## Work to be completed
Run through the records and show each line that includes the string "main".

## Supplied records
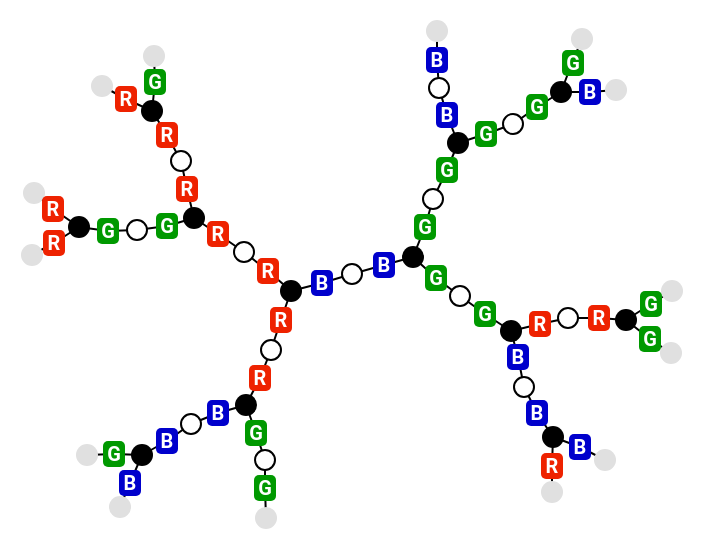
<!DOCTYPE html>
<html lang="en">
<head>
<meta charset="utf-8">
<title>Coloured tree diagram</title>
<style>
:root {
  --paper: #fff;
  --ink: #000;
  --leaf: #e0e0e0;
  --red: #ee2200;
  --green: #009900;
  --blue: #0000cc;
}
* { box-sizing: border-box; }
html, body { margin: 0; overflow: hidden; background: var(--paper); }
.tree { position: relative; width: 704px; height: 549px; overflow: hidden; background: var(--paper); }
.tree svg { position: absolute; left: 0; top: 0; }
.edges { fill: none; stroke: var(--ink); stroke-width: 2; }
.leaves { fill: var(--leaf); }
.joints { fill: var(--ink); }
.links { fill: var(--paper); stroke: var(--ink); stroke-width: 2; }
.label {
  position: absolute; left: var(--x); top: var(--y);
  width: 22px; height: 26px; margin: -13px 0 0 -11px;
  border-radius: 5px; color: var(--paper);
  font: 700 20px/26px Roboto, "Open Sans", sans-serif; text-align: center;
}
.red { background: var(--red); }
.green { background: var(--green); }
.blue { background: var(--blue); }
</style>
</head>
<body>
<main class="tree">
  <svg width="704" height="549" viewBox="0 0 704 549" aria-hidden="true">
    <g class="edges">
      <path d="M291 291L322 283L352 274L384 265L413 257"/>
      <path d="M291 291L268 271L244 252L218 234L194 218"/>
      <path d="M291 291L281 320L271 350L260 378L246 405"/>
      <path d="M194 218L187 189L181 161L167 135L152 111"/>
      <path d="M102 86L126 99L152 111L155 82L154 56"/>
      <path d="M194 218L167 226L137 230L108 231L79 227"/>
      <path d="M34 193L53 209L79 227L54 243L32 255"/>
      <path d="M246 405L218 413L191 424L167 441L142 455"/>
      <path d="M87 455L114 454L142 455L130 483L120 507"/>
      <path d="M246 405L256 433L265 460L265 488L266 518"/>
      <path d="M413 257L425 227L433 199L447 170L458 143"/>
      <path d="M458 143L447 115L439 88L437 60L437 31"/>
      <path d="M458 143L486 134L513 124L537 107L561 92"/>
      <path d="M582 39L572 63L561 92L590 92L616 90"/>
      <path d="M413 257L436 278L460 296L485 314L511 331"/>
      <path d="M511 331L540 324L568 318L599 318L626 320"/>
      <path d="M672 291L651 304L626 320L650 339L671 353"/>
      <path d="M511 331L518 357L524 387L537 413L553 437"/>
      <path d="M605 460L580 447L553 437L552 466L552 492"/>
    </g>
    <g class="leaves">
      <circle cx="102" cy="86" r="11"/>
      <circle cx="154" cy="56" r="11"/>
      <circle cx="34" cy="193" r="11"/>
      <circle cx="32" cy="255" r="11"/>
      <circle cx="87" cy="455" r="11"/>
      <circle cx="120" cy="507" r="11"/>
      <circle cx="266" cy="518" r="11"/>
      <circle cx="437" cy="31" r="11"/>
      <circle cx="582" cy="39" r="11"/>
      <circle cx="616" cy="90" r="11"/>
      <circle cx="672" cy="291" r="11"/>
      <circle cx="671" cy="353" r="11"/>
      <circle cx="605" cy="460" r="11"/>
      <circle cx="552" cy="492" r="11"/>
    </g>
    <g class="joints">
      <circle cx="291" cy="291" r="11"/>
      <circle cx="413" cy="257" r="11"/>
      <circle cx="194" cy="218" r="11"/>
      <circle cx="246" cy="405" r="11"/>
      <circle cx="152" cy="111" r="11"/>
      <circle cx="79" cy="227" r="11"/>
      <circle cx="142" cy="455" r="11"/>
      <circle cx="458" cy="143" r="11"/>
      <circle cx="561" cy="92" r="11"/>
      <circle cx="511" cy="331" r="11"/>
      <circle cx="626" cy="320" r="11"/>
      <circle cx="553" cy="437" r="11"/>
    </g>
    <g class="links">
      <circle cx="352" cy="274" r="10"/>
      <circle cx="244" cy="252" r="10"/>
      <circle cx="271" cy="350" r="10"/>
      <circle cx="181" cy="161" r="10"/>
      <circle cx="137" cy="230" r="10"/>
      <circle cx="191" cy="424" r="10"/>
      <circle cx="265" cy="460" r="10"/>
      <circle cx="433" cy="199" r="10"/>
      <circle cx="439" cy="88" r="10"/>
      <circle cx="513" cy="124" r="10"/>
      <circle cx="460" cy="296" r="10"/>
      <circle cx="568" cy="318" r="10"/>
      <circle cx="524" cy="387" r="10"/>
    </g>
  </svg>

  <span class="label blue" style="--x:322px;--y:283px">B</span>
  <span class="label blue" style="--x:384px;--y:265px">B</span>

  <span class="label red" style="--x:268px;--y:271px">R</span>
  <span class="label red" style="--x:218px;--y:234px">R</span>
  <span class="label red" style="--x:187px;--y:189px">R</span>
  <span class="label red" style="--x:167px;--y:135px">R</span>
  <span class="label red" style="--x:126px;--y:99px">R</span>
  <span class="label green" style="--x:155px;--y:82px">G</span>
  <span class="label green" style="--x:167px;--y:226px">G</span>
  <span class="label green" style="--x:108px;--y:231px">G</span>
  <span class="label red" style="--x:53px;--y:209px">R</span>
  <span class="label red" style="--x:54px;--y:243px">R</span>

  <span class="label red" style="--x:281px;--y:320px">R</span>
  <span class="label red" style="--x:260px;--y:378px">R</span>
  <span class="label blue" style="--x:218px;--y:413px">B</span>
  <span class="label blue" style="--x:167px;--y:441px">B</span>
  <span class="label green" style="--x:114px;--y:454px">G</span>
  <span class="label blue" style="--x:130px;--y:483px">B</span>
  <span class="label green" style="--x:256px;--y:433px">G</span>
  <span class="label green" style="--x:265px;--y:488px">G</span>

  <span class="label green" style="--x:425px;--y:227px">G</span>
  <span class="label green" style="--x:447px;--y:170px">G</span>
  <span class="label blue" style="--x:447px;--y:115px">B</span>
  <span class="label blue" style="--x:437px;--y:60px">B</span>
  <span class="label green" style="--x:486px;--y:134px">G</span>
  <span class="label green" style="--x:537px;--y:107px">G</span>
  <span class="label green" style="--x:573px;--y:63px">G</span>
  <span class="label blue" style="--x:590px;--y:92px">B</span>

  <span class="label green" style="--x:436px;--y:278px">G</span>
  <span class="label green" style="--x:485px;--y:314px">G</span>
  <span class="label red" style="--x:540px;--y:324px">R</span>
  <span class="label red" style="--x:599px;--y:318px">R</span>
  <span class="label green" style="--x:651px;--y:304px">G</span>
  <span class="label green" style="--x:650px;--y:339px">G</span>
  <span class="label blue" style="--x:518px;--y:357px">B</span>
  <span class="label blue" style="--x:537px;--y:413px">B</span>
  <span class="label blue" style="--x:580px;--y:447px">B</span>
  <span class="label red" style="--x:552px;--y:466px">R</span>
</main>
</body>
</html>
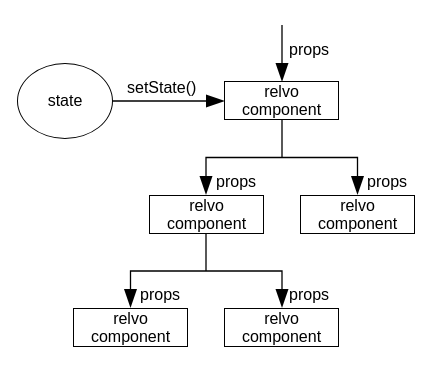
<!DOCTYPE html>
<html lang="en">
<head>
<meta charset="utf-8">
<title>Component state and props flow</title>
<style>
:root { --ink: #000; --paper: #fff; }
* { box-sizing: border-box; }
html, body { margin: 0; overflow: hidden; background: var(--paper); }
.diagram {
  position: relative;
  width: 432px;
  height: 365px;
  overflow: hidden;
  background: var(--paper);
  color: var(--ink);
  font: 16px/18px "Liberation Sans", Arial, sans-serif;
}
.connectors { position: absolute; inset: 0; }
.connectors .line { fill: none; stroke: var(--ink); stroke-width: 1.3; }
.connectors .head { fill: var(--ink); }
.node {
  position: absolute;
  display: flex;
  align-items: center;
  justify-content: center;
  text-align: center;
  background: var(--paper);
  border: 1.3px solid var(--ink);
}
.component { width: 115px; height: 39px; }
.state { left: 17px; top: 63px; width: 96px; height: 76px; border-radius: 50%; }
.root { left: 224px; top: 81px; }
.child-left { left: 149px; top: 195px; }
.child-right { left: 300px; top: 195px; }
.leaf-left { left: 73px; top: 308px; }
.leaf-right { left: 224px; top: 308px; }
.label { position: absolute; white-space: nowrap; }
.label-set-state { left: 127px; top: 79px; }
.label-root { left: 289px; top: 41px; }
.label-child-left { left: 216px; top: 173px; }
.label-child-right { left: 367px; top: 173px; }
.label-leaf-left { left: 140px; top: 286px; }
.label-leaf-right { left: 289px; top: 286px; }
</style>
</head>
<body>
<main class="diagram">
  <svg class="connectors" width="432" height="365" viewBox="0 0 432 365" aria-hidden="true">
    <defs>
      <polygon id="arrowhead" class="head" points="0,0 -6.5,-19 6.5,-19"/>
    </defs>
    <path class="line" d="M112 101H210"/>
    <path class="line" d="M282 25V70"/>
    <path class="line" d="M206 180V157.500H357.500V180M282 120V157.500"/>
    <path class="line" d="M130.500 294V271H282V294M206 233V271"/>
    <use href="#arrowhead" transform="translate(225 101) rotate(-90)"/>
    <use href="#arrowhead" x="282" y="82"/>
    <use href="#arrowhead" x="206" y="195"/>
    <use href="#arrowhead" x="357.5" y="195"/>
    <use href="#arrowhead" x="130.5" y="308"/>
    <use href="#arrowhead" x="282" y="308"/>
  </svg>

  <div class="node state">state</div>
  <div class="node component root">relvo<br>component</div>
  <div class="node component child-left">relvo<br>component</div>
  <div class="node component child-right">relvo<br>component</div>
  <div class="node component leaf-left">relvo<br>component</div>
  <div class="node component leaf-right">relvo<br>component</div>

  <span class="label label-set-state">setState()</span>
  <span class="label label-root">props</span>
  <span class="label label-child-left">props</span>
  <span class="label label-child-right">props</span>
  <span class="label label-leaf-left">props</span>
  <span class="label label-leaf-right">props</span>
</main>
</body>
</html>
...
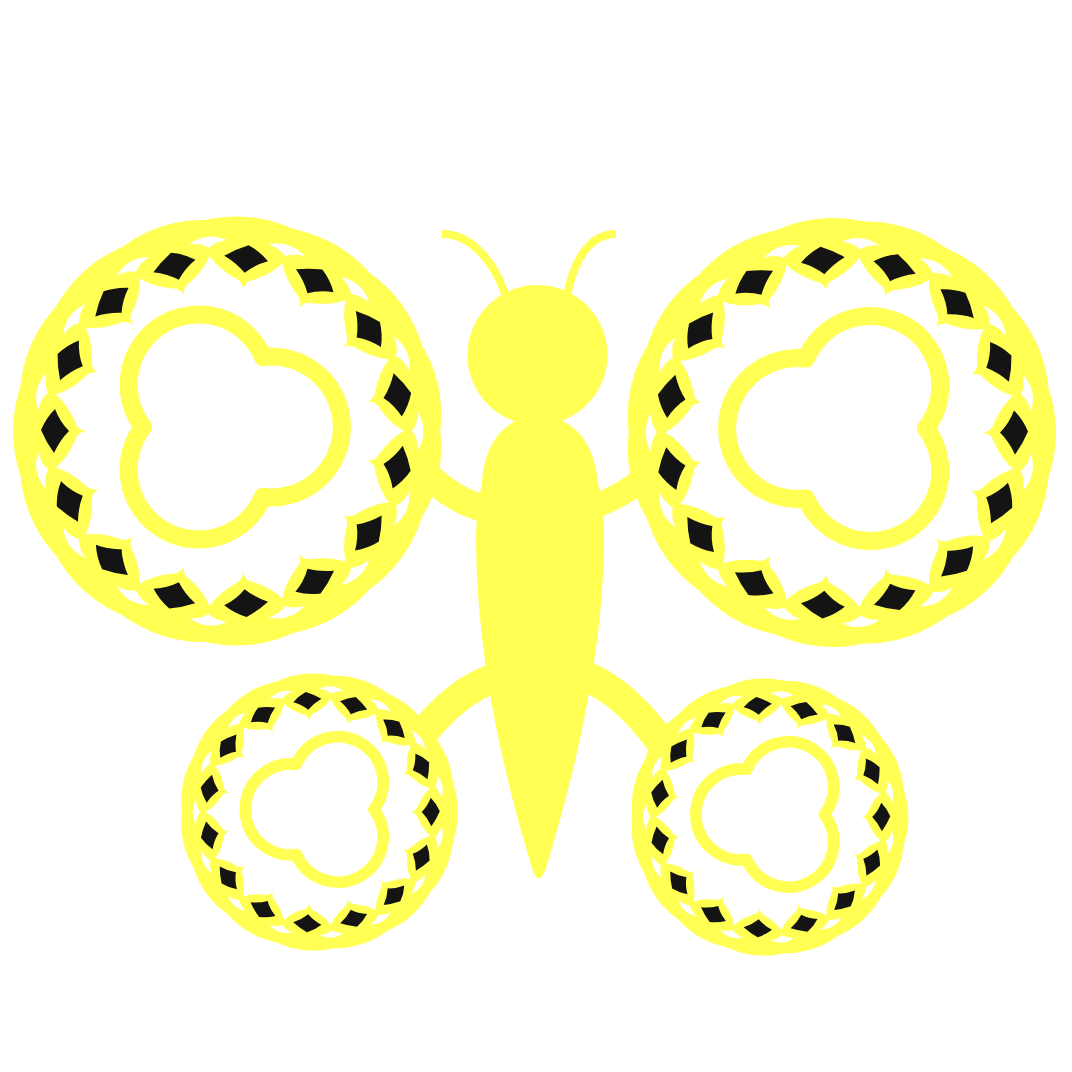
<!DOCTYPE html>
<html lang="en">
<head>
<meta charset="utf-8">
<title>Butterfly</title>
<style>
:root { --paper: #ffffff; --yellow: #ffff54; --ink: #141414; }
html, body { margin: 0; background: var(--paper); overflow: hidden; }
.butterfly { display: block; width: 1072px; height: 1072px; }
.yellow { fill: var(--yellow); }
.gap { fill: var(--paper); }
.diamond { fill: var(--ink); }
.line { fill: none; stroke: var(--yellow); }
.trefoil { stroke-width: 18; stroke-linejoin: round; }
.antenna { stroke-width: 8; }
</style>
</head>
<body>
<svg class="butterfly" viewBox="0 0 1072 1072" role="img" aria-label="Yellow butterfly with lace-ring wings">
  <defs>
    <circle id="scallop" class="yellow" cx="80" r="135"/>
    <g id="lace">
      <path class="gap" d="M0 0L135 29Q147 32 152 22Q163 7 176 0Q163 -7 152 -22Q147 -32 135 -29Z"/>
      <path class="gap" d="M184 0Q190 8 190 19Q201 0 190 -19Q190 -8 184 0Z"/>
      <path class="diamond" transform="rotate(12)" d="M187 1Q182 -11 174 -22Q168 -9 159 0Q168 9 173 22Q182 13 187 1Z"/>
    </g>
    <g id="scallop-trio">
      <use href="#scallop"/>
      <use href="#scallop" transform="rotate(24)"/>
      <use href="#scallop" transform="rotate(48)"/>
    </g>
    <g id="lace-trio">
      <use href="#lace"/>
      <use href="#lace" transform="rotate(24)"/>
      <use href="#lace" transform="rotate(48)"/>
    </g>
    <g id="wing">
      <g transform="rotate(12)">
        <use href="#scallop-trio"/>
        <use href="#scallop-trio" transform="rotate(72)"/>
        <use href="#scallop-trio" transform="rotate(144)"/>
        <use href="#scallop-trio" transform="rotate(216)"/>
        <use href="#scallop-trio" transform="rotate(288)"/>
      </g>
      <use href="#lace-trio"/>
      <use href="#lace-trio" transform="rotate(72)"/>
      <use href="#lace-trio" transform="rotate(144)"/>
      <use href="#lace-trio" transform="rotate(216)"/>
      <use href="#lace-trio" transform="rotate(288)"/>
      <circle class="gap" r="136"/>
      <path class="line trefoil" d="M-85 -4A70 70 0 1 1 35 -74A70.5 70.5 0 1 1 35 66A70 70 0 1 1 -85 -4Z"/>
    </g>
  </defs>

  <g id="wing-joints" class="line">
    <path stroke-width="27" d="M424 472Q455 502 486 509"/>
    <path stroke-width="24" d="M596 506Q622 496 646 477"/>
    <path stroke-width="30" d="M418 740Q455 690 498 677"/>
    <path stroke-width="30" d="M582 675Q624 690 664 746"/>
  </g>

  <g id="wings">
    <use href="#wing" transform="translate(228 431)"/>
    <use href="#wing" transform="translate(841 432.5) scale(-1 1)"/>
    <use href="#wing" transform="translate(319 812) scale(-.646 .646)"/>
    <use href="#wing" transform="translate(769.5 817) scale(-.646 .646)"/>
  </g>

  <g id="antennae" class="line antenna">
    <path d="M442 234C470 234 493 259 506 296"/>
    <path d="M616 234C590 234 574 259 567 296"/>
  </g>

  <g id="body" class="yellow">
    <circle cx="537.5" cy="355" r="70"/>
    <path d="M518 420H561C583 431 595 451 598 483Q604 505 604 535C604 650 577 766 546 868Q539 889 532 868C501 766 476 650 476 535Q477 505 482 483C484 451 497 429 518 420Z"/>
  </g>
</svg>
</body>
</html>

## Exercise output
<main class="tree">
</main>
<main class="diagram">
</main>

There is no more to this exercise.